§ Assignment:
Check each line of the data below for the string "function", then report how many lines have it and nothing else.

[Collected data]

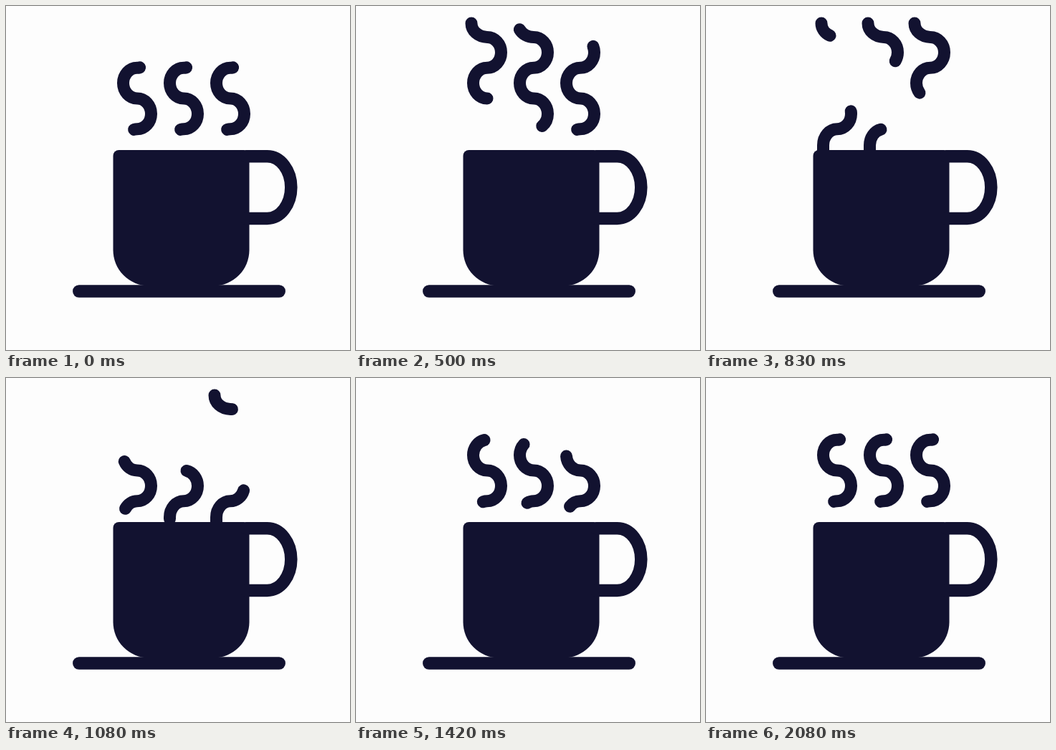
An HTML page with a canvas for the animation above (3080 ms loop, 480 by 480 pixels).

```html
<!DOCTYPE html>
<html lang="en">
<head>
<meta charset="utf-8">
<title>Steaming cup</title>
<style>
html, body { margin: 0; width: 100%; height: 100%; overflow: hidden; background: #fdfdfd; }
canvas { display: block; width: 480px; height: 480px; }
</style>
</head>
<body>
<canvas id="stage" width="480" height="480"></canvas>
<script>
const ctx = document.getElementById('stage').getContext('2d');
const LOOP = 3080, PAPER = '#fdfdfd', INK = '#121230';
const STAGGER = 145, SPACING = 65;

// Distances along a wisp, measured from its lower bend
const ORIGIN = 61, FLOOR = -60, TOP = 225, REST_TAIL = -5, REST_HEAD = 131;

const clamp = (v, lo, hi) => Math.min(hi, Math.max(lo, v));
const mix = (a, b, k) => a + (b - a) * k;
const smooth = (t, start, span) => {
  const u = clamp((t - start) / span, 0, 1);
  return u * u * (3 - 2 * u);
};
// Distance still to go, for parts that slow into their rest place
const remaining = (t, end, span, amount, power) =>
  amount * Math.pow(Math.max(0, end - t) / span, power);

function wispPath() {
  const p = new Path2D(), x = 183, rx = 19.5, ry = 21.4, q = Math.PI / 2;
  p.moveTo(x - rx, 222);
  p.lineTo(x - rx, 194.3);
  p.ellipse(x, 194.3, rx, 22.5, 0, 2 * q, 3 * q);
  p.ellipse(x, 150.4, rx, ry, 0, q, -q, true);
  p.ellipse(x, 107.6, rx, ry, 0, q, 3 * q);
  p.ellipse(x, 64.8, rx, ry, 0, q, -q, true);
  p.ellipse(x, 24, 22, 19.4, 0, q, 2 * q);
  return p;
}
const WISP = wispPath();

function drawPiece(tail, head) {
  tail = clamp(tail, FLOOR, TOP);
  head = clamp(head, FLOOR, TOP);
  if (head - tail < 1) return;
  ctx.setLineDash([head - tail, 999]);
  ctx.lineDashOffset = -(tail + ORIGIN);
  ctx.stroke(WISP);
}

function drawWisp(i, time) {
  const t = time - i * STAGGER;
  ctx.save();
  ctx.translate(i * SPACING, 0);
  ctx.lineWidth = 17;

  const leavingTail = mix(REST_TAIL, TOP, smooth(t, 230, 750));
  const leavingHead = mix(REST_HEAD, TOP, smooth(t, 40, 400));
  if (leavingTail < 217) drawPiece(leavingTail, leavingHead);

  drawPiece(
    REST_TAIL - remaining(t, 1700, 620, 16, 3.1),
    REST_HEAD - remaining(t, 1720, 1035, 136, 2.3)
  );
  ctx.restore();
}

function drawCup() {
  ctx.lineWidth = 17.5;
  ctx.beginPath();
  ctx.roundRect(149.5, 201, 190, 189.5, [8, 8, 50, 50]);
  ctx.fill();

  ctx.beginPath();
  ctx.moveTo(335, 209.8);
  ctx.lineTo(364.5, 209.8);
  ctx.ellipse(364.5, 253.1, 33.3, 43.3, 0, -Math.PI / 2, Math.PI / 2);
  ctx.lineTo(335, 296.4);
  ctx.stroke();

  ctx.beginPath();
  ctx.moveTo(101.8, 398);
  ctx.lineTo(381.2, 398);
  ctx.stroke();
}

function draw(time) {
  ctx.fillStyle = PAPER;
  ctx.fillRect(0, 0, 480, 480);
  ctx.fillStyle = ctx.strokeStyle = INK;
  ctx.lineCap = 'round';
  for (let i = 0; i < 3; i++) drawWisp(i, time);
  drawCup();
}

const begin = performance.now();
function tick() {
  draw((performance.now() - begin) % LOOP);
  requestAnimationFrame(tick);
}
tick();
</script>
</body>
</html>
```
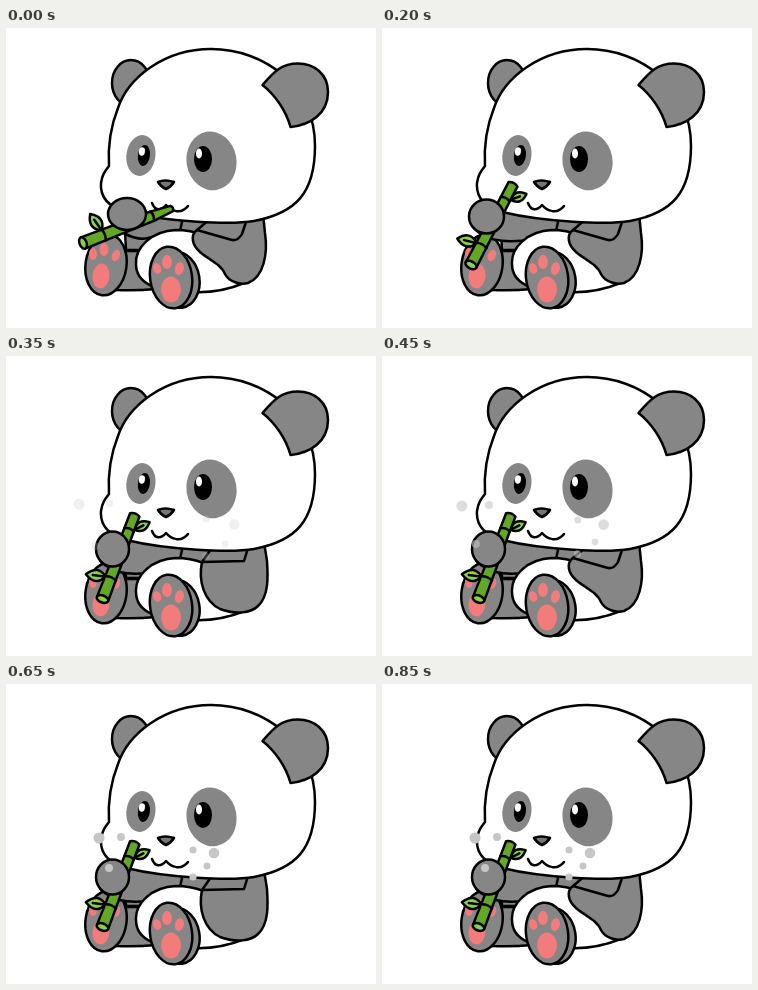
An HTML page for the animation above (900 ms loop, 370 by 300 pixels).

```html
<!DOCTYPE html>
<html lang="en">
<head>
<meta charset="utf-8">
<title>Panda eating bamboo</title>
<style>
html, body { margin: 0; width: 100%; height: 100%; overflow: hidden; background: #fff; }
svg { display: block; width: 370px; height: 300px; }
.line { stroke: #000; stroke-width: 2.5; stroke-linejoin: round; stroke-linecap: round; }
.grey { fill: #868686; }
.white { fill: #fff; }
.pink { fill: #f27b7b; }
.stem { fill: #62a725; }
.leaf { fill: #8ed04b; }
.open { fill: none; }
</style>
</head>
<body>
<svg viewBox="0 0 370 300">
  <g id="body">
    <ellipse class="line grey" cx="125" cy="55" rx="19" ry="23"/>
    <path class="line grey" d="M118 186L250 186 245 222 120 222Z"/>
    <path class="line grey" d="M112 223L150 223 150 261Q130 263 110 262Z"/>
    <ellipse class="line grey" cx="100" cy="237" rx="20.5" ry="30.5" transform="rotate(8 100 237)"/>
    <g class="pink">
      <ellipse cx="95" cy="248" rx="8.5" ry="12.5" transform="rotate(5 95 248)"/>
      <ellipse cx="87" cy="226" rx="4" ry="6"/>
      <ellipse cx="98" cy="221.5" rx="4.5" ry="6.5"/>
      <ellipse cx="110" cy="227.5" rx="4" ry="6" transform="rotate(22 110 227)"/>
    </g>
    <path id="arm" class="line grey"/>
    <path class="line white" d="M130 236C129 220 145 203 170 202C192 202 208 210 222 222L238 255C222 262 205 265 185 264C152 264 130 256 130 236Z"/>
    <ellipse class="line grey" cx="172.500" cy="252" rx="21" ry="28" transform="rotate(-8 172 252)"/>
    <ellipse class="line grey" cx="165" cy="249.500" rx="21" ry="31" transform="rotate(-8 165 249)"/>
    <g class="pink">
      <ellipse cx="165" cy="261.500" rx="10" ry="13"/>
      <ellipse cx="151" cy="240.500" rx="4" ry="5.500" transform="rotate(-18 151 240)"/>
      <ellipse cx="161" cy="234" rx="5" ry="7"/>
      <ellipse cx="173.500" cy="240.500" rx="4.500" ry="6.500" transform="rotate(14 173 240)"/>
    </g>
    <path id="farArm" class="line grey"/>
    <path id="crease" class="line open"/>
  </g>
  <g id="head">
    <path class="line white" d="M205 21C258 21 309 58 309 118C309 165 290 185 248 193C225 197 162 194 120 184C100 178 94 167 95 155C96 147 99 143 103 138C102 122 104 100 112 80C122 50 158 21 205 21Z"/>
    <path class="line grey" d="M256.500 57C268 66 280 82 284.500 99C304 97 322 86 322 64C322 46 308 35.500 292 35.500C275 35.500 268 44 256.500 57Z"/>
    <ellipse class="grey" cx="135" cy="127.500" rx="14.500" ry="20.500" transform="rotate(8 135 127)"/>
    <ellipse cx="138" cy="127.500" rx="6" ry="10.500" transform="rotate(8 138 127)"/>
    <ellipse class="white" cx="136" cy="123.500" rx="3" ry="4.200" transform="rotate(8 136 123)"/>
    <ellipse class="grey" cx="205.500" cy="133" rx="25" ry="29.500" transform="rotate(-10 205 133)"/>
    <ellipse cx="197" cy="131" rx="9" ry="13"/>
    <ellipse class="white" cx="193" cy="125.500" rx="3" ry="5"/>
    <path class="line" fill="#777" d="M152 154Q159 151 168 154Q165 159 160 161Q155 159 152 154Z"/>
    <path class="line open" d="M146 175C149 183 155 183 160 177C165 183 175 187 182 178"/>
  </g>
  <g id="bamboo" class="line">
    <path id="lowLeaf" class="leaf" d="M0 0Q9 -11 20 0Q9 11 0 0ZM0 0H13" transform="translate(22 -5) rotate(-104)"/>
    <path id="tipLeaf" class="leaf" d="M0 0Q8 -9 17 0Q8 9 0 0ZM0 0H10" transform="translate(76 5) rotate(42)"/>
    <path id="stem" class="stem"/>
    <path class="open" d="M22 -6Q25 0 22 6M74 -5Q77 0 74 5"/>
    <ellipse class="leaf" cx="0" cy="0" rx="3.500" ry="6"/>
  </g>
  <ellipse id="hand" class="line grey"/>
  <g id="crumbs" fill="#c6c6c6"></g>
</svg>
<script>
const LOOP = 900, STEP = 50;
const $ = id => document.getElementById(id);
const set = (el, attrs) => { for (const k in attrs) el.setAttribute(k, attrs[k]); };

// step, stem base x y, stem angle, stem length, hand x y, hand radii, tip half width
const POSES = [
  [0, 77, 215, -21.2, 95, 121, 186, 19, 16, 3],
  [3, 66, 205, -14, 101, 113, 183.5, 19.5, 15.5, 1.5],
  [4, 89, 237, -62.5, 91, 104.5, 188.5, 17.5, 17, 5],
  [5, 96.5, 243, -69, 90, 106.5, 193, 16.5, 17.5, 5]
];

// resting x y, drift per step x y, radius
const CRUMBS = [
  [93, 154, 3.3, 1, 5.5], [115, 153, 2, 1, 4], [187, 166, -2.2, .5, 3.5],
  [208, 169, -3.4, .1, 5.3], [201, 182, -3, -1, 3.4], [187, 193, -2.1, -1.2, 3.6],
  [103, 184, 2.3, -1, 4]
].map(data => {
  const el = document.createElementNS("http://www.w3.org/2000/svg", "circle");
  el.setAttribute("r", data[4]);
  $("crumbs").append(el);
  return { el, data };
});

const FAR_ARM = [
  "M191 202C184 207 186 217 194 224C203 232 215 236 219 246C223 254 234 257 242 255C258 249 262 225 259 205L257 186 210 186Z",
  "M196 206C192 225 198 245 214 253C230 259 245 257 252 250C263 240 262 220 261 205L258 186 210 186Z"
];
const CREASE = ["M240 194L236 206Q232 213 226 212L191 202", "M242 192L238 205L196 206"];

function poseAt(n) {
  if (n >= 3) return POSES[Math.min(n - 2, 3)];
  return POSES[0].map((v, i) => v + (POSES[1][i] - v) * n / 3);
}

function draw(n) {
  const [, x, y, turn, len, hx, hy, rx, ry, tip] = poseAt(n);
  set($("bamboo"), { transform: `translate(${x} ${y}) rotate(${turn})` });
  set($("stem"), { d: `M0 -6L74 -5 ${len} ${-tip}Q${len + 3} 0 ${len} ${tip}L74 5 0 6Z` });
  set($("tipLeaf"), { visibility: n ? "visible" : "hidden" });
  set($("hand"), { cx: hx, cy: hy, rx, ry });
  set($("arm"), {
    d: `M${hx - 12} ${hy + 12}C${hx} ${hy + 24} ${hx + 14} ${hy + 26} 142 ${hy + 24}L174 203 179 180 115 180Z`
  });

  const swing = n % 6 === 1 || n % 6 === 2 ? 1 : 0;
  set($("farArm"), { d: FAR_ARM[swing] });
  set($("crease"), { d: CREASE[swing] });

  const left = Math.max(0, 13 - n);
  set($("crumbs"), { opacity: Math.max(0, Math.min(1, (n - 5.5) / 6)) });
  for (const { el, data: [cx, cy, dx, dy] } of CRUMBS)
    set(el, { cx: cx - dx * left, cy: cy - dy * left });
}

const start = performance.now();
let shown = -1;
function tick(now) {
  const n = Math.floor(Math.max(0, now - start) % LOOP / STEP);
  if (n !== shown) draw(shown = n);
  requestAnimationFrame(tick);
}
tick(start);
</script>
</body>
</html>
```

§ Written answer:
9